** Exercise requirements **
Your answer must contain each line of the listing in which "const" appears, copied in full.

★ ★ ★ ★

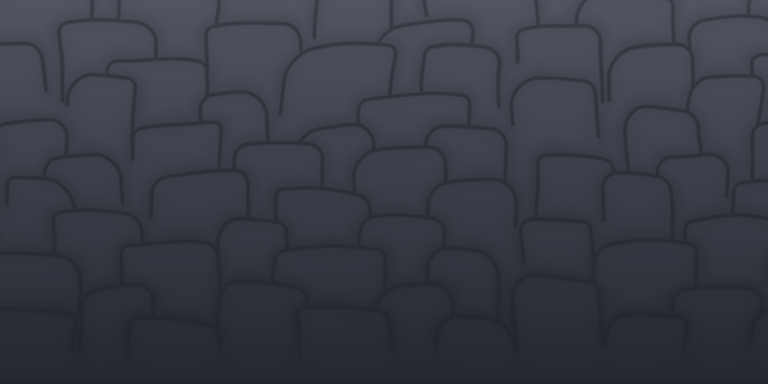
Reproduce this background procedurally as a Shadertoy shader.

```glsl
const int ROWS = 11;
const float ROW_STEP = 0.084;
const float COLUMN_STEP = 0.4;
const float TOP_ROW = 1.03;
const float LINE_RADIUS = 0.0048;
const vec3 SKY_GREY = vec3(0.322, 0.336, 0.383);
const vec3 GROUND_GREY = vec3(0.143, 0.155, 0.188);

vec2 hash2(vec2 p) {
    vec3 q = fract(p.xyx * vec3(0.1031, 0.1030, 0.0973));
    q += dot(q, q.yzx + 33.33);
    return fract((q.xx + q.yz) * q.zy);
}

float gradientDot(vec2 cell, vec2 offset) {
    return dot(hash2(cell + 57.0) * 2.0 - 1.0, offset);
}

float gradientNoise(vec2 p) {
    vec2 i = floor(p), f = p - i;
    vec2 u = f * f * (3.0 - 2.0 * f);
    vec2 e = vec2(1.0, 0.0);
    float low = mix(gradientDot(i, f), gradientDot(i + e, f - e), u.x);
    float high = mix(gradientDot(i + e.yx, f - e.yx), gradientDot(i + 1.0, f - 1.0), u.x);
    return mix(low, high, u.y);
}

// Signed distance to a round-shouldered column, open downwards from y = 0
float columnDistance(vec2 p, float halfWidth, float radius) {
    vec2 d = vec2(abs(p.x) - halfWidth, p.y) + radius;
    return min(max(d.x, d.y), 0.0) + length(max(d, 0.0)) - radius;
}

// Distances for one stone: x is signed to its body, y is to its outline stroke
vec2 stoneDistances(vec2 p, vec2 id) {
    vec2 jitter = hash2(id) - 0.5;
    vec2 size = hash2(id + 11.3);
    vec2 slant = hash2(id + 23.7) - 0.5;
    vec2 corners = hash2(id + 37.1);
    vec2 legs = mix(vec2(0.07), vec2(0.22), hash2(id + 51.9));

    vec2 q = p - jitter * vec2(0.13, 0.055);
    q.x += slant.x * 0.22 * q.y;
    q.y += slant.y * 0.2 * q.x + 0.7 * q.x * q.x;

    float side = smoothstep(-0.03, 0.03, q.x);
    float radius = 0.018 + 0.055 * pow(mix(corners.x, corners.y, side), 2.0);
    float legLength = q.x < 0.0 ? legs.x : legs.y;
    float body = columnDistance(q, mix(0.083, 0.146, size.x), radius);
    float stroke = length(vec2(body, max(-legLength - q.y, 0.0)));
    return vec2(body, stroke);
}

// Stacks stones from back to front: x is line ink, y is soft shade
vec2 stoneWall(vec2 p, float softness) {
    vec2 marks = vec2(0.0);
    for (int row = 0; row < ROWS; row++) {
        float r = float(row);
        float shift = mod(r, 2.0) * 0.5 + 0.17;
        float nearest = floor(p.x / COLUMN_STEP - shift + 0.5);
        for (int k = -1; k <= 1; k++) {
            float column = nearest + float(k);
            vec2 centre = vec2((column + shift) * COLUMN_STEP, TOP_ROW - r * ROW_STEP);
            vec2 d = stoneDistances(p - centre, vec2(column + 20.0, r + 5.0));

            // The body hides whatever stands behind it
            marks.x *= smoothstep(-softness, softness, d.x);
            marks.y *= smoothstep(-0.035, 0.015, d.x);

            float line = 1.0 - smoothstep(LINE_RADIUS - softness, LINE_RADIUS + softness, d.y);
            float halo = exp(-d.y * d.y * 1100.0) * mix(0.55, 1.0, smoothstep(-0.01, 0.01, d.x));
            marks = max(marks, vec2(line, halo));
        }
    }
    return marks;
}

void mainImage(out vec4 fragColor, in vec2 fragCoord) {
    vec2 p = fragCoord / iResolution.y;
    float height = p.y;

    // Hand-drawn wobble
    vec2 wobble = vec2(gradientNoise(p * 7.0), gradientNoise(p * 7.0 + 19.0));
    float softness = 0.6 / iResolution.y + mix(0.006, 0.002, smoothstep(0.1, 0.5, height));
    vec2 marks = stoneWall(p + 0.012 * wobble, softness);
    marks *= smoothstep(0.02, 0.14, height);

    // Vertical light, then shade and lines
    vec3 colour = mix(GROUND_GREY, SKY_GREY, height);
    colour *= 1.0 - 0.1 * marks.y;
    colour *= 1.0 - mix(0.12, 0.24, smoothstep(0.05, 0.8, height)) * marks.x;
    colour *= mix(0.92, 1.0, smoothstep(0.0, 0.03, height));
    fragColor = vec4(colour, 1.0);
}
```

★ ★ ★ ★

** Solution **
const int ROWS = 11;
const float ROW_STEP = 0.084;
const float COLUMN_STEP = 0.4;
const float TOP_ROW = 1.03;
const float LINE_RADIUS = 0.0048;
const vec3 SKY_GREY = vec3(0.322, 0.336, 0.383);
const vec3 GROUND_GREY = vec3(0.143, 0.155, 0.188);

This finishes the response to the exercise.